WHAT IS NEEDED – What is the number of lines in the data that include the string "SLIDE"? Give it by itself.

AVAILABLE RECORDS –
::::::

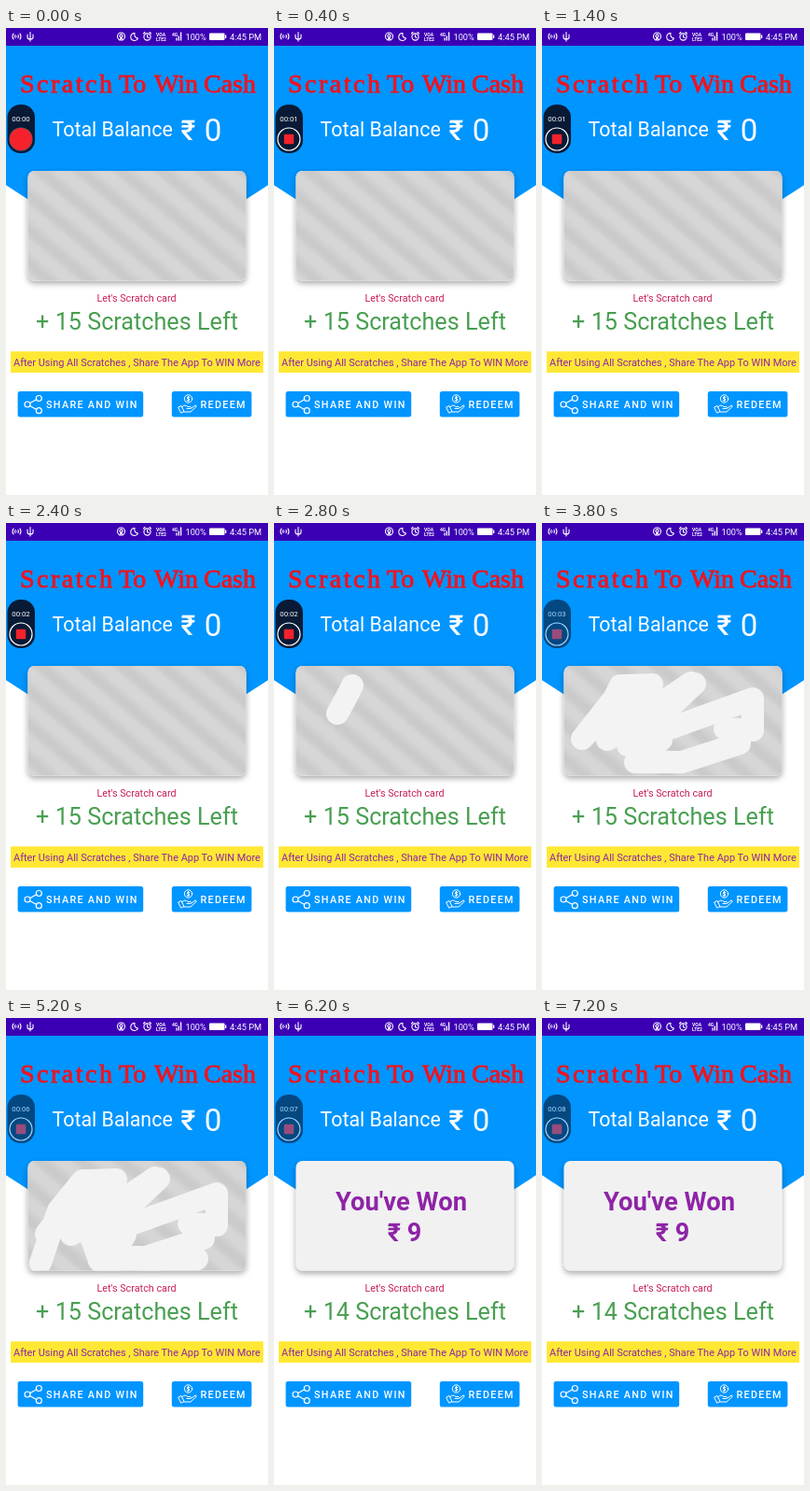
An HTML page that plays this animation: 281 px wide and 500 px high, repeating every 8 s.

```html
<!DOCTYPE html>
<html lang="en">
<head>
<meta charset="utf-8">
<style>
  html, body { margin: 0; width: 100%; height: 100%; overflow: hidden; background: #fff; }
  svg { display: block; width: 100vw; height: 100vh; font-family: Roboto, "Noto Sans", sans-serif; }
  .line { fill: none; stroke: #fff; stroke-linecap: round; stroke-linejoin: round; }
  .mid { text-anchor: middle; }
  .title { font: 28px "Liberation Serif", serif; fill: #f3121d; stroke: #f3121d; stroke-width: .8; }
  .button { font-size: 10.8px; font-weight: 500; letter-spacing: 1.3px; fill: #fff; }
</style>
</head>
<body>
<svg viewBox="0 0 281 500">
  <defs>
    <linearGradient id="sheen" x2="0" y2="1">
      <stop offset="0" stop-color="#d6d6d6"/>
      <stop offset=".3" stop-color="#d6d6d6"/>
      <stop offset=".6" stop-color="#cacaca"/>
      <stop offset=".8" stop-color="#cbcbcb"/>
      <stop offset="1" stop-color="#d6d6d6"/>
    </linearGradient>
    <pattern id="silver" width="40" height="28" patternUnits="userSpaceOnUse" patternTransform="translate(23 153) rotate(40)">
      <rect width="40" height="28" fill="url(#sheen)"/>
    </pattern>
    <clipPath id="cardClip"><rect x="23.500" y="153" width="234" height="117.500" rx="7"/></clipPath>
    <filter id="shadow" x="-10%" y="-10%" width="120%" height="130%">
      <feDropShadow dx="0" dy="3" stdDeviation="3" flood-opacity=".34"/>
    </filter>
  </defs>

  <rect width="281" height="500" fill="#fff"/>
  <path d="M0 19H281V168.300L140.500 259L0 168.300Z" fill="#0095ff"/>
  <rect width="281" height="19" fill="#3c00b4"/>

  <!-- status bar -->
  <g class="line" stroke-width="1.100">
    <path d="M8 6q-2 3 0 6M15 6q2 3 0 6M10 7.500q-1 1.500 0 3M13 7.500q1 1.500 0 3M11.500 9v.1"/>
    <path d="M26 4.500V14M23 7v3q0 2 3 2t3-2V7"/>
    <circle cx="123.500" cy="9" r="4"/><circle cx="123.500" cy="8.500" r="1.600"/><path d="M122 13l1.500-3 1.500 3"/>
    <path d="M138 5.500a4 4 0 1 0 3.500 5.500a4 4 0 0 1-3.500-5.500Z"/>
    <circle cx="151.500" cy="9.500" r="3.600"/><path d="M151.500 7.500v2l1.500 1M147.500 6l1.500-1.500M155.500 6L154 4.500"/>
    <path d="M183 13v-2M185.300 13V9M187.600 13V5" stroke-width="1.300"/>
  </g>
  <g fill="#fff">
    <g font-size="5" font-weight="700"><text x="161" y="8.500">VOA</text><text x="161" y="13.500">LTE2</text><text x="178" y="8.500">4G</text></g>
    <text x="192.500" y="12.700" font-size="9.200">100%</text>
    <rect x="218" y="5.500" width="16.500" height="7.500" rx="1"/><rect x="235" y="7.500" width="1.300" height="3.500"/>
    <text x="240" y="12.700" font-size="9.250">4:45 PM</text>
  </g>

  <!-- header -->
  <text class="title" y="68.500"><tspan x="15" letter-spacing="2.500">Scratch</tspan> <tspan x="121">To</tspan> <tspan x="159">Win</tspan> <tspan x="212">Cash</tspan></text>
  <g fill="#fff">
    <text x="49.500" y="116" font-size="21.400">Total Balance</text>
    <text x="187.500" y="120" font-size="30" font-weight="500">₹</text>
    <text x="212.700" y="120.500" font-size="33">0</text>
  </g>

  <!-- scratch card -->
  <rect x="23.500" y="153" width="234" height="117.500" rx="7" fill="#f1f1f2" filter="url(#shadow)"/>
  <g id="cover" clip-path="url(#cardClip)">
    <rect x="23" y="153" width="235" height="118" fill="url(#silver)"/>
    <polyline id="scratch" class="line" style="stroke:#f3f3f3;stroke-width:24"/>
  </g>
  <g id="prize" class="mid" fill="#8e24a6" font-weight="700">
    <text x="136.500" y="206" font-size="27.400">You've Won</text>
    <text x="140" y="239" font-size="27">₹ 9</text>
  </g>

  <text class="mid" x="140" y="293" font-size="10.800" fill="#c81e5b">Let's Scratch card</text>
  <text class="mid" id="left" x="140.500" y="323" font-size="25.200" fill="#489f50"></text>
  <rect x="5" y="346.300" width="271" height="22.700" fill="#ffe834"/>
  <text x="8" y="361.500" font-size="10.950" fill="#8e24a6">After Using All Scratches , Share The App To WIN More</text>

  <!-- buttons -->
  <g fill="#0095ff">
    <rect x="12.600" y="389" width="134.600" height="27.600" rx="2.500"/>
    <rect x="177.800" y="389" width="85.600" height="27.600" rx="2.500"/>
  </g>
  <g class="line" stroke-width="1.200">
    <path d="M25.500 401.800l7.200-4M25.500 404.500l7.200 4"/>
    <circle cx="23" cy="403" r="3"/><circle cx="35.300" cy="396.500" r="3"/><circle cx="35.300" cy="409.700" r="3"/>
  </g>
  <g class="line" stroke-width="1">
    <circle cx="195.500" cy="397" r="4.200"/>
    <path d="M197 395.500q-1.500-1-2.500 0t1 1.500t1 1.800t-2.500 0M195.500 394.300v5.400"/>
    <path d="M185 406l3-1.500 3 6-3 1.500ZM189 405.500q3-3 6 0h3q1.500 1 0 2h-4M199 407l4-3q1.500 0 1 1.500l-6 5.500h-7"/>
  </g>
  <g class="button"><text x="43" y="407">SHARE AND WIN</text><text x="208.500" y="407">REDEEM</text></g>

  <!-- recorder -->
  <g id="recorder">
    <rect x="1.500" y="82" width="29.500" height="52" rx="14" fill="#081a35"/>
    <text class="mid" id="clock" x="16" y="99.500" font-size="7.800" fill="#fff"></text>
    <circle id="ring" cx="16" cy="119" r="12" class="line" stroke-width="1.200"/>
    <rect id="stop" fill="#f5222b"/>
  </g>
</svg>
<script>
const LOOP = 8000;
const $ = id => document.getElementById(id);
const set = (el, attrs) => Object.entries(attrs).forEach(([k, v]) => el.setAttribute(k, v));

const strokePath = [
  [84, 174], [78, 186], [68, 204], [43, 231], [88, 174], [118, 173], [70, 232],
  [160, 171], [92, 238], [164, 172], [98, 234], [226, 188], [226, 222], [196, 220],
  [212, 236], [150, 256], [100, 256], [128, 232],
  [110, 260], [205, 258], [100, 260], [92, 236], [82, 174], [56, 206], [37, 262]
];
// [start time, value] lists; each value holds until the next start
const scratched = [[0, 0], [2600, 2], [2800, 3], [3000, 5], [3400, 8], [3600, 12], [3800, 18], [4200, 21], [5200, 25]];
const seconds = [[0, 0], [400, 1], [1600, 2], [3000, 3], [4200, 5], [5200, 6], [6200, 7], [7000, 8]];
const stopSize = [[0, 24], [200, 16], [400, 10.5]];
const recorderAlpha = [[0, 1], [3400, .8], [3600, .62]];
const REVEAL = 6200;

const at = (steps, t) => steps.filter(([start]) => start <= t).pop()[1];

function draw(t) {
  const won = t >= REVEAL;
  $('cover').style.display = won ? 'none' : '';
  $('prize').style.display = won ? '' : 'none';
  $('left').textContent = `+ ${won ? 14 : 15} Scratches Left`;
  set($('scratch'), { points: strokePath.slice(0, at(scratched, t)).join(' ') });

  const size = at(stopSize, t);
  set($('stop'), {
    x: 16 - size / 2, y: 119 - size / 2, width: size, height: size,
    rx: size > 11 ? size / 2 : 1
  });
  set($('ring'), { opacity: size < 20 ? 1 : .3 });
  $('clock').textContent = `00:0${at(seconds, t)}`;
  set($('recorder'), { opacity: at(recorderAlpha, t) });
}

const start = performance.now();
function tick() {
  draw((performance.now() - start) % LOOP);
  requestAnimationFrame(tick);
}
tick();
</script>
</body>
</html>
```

::::::

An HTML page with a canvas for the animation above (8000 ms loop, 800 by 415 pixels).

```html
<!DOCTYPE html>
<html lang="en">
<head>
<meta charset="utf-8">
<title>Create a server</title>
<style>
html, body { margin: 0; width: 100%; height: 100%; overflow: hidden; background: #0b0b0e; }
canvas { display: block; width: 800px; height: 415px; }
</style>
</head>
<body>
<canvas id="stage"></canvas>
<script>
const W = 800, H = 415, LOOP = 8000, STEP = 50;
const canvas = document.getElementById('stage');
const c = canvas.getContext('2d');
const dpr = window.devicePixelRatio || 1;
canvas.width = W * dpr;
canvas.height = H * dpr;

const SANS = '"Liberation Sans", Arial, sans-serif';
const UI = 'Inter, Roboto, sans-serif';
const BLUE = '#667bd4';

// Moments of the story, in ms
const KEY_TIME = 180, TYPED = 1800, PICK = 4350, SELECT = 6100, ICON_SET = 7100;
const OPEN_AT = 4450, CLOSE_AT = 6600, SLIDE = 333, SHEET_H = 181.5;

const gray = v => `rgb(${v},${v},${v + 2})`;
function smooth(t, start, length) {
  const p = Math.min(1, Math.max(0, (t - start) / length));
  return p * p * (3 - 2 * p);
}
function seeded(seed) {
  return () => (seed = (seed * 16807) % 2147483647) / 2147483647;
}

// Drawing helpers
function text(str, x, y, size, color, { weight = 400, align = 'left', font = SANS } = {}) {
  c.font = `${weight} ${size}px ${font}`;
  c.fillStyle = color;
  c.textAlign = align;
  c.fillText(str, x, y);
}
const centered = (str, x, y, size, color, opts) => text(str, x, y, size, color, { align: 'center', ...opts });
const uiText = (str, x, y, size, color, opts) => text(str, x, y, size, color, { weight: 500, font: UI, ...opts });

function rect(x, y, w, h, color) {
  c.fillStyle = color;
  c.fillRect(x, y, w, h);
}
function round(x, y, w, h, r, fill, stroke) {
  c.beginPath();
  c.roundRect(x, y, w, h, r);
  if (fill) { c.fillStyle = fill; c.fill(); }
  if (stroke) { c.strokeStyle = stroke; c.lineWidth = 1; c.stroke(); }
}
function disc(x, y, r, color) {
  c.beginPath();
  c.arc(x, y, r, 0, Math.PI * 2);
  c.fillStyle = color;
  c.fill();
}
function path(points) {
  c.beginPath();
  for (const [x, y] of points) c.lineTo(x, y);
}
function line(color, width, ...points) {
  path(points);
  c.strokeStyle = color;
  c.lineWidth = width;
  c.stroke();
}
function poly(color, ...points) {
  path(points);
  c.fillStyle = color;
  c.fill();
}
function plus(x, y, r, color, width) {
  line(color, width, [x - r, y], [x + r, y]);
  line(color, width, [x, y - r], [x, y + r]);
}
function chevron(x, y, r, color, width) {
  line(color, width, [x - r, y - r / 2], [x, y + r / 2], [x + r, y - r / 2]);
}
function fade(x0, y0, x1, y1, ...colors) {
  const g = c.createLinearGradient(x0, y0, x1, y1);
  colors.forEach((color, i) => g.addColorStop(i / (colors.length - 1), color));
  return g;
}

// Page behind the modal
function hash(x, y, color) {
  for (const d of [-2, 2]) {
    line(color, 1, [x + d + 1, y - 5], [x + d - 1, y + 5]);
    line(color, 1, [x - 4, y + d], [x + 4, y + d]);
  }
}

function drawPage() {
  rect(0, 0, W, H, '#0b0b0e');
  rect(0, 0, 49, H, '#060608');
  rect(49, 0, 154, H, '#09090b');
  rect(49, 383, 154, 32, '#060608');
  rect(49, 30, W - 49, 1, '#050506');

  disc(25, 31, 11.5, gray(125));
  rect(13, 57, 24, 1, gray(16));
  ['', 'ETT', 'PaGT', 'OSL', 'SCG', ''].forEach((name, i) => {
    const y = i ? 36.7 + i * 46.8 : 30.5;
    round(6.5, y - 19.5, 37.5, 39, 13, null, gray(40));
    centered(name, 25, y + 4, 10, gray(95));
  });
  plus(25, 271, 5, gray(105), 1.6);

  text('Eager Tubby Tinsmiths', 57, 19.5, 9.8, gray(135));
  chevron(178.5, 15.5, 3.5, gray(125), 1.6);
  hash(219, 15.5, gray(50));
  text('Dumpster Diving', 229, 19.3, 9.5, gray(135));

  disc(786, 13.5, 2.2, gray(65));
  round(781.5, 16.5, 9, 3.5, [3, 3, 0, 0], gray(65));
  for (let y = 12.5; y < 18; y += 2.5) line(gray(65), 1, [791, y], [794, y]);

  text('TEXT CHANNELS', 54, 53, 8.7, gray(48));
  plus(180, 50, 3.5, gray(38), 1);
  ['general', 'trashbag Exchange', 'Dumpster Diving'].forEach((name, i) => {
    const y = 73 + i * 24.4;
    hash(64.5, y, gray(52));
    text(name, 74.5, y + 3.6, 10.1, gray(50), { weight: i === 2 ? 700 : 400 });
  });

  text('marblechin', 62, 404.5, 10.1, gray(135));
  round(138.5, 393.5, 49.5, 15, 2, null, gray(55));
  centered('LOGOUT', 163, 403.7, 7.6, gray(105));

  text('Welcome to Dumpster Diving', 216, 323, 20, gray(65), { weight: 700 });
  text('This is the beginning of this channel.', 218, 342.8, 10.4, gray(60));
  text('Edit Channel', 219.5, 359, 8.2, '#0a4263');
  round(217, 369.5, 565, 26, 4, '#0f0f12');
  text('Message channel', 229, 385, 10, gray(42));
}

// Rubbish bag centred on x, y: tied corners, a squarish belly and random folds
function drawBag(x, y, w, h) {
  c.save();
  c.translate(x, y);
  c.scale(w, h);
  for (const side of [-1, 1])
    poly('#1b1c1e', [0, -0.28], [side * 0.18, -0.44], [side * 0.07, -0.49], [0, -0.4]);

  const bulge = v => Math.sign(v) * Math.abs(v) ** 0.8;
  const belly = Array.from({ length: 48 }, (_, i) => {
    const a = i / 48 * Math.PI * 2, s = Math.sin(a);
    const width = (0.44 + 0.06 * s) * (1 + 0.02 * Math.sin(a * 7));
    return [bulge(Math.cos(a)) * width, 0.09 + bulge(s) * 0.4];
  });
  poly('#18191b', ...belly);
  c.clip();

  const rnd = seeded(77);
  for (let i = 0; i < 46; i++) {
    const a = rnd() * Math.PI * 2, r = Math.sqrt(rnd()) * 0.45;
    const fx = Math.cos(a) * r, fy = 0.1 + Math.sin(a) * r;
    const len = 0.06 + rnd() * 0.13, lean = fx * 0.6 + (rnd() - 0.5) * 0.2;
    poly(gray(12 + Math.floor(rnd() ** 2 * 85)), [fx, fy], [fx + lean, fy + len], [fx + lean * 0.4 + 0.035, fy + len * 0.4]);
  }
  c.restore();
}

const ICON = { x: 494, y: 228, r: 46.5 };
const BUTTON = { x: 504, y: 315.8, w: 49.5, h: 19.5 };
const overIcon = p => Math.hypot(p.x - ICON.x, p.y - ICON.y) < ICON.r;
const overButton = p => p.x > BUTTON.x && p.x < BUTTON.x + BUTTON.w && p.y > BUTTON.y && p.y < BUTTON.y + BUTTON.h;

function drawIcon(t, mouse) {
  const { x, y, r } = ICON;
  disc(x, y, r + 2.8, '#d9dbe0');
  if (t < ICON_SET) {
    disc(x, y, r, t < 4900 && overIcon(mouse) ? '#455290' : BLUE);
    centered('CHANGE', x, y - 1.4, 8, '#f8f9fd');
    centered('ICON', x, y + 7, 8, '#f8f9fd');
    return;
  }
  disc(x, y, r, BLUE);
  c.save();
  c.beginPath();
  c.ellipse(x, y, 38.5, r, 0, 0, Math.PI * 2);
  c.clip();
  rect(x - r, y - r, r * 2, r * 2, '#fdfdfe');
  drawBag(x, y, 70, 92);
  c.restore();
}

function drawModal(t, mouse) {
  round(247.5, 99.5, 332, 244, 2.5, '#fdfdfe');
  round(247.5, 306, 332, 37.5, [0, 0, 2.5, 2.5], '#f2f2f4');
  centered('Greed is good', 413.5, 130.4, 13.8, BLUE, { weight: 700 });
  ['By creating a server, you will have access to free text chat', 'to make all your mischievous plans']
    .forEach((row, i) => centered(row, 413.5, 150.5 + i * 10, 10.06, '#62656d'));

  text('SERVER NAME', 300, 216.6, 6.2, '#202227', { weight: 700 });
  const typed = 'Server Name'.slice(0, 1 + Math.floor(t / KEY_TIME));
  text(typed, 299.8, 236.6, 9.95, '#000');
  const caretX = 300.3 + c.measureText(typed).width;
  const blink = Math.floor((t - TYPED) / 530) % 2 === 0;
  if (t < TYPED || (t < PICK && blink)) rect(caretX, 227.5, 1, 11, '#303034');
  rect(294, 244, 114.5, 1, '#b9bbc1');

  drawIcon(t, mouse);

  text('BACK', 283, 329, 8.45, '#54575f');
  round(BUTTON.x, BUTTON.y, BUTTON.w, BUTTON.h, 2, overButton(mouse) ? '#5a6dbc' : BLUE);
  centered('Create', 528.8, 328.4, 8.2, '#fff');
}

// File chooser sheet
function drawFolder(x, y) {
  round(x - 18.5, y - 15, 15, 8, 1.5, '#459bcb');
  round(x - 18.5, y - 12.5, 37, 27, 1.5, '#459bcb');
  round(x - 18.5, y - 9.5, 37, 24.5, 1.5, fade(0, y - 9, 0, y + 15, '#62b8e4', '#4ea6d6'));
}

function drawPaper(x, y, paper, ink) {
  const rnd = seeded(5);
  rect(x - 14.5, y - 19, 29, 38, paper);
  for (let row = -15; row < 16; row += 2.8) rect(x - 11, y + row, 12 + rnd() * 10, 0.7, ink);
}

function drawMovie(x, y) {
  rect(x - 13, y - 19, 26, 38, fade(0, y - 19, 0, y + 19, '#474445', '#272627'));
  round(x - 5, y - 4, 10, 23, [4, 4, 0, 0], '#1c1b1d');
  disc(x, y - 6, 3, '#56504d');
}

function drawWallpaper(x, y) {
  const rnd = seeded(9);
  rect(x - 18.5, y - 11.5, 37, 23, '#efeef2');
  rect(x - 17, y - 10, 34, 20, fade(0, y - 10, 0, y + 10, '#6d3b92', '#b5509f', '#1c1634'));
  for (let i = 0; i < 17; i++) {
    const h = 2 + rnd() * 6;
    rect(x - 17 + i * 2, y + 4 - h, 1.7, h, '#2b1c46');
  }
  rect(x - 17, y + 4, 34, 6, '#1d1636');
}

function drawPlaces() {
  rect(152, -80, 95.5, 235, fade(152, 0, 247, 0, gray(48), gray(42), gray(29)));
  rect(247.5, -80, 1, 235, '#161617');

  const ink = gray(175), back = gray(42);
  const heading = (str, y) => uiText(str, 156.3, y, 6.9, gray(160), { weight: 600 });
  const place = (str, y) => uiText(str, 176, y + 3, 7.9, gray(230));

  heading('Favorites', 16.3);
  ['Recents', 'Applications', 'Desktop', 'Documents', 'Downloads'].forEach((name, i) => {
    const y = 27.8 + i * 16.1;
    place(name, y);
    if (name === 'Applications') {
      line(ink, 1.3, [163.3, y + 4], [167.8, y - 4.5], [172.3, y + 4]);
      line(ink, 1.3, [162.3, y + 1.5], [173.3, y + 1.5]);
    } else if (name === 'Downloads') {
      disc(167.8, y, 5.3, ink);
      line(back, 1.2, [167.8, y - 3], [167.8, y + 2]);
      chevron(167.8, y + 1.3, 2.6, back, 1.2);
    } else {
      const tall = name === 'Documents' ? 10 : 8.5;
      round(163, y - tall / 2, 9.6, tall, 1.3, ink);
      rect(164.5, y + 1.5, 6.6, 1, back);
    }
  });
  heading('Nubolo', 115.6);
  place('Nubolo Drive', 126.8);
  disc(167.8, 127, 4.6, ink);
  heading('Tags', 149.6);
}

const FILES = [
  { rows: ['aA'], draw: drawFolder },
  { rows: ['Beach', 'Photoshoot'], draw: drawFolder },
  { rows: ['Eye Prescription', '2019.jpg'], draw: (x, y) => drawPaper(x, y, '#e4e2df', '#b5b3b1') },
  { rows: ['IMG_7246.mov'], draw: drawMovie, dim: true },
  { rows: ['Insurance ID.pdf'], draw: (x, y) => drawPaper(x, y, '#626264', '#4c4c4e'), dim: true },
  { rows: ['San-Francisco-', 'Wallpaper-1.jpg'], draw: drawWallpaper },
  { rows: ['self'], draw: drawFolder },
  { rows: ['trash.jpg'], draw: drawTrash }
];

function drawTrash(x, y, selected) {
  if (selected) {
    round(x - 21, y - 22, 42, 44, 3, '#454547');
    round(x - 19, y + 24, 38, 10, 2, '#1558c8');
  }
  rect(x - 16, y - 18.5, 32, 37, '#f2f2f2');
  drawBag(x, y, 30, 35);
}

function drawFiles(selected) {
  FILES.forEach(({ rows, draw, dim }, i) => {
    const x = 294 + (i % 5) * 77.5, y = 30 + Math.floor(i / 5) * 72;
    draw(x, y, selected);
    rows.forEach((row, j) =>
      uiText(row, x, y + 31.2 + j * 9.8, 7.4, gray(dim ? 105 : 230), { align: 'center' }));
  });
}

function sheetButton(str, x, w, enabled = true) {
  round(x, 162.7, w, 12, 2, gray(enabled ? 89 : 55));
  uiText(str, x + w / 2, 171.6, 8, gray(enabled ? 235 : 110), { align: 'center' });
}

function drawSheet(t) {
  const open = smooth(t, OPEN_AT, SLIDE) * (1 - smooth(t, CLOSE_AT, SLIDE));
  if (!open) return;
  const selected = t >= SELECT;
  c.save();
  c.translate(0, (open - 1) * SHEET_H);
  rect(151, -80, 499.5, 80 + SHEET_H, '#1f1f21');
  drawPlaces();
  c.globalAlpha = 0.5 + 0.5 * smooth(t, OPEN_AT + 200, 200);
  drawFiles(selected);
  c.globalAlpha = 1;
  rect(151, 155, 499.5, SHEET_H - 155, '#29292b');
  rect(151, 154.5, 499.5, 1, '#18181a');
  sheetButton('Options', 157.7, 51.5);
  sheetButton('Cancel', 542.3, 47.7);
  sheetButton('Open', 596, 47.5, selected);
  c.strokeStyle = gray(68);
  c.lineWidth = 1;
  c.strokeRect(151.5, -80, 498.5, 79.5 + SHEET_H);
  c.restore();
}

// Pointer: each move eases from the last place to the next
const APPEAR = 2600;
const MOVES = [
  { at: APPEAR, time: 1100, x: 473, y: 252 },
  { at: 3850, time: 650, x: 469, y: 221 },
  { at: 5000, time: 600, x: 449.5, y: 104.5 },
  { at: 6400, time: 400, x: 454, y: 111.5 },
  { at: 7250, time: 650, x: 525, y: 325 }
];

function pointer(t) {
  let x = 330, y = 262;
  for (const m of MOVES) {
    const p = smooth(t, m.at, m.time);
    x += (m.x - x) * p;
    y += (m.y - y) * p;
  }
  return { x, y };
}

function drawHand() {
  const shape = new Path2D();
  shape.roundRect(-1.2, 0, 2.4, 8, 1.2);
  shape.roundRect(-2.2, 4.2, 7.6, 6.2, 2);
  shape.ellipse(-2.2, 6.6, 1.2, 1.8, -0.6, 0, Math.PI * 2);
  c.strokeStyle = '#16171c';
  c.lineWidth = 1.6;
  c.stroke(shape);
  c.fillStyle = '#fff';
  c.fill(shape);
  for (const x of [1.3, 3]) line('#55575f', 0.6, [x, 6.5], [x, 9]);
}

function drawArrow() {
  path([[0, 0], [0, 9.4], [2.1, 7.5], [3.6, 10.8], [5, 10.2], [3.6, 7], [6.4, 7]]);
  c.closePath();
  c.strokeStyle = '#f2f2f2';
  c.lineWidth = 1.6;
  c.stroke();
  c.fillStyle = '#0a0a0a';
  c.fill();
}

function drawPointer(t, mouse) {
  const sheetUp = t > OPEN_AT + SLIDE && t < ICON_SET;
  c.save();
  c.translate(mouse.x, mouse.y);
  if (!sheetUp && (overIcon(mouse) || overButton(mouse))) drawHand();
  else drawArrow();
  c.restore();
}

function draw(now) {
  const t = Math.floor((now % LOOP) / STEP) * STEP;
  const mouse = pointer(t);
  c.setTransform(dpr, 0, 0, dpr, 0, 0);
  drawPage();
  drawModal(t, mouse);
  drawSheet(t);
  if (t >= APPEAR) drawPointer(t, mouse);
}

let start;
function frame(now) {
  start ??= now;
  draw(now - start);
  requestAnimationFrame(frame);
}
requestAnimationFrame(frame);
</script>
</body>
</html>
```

::::::

ANSWER BOX – 3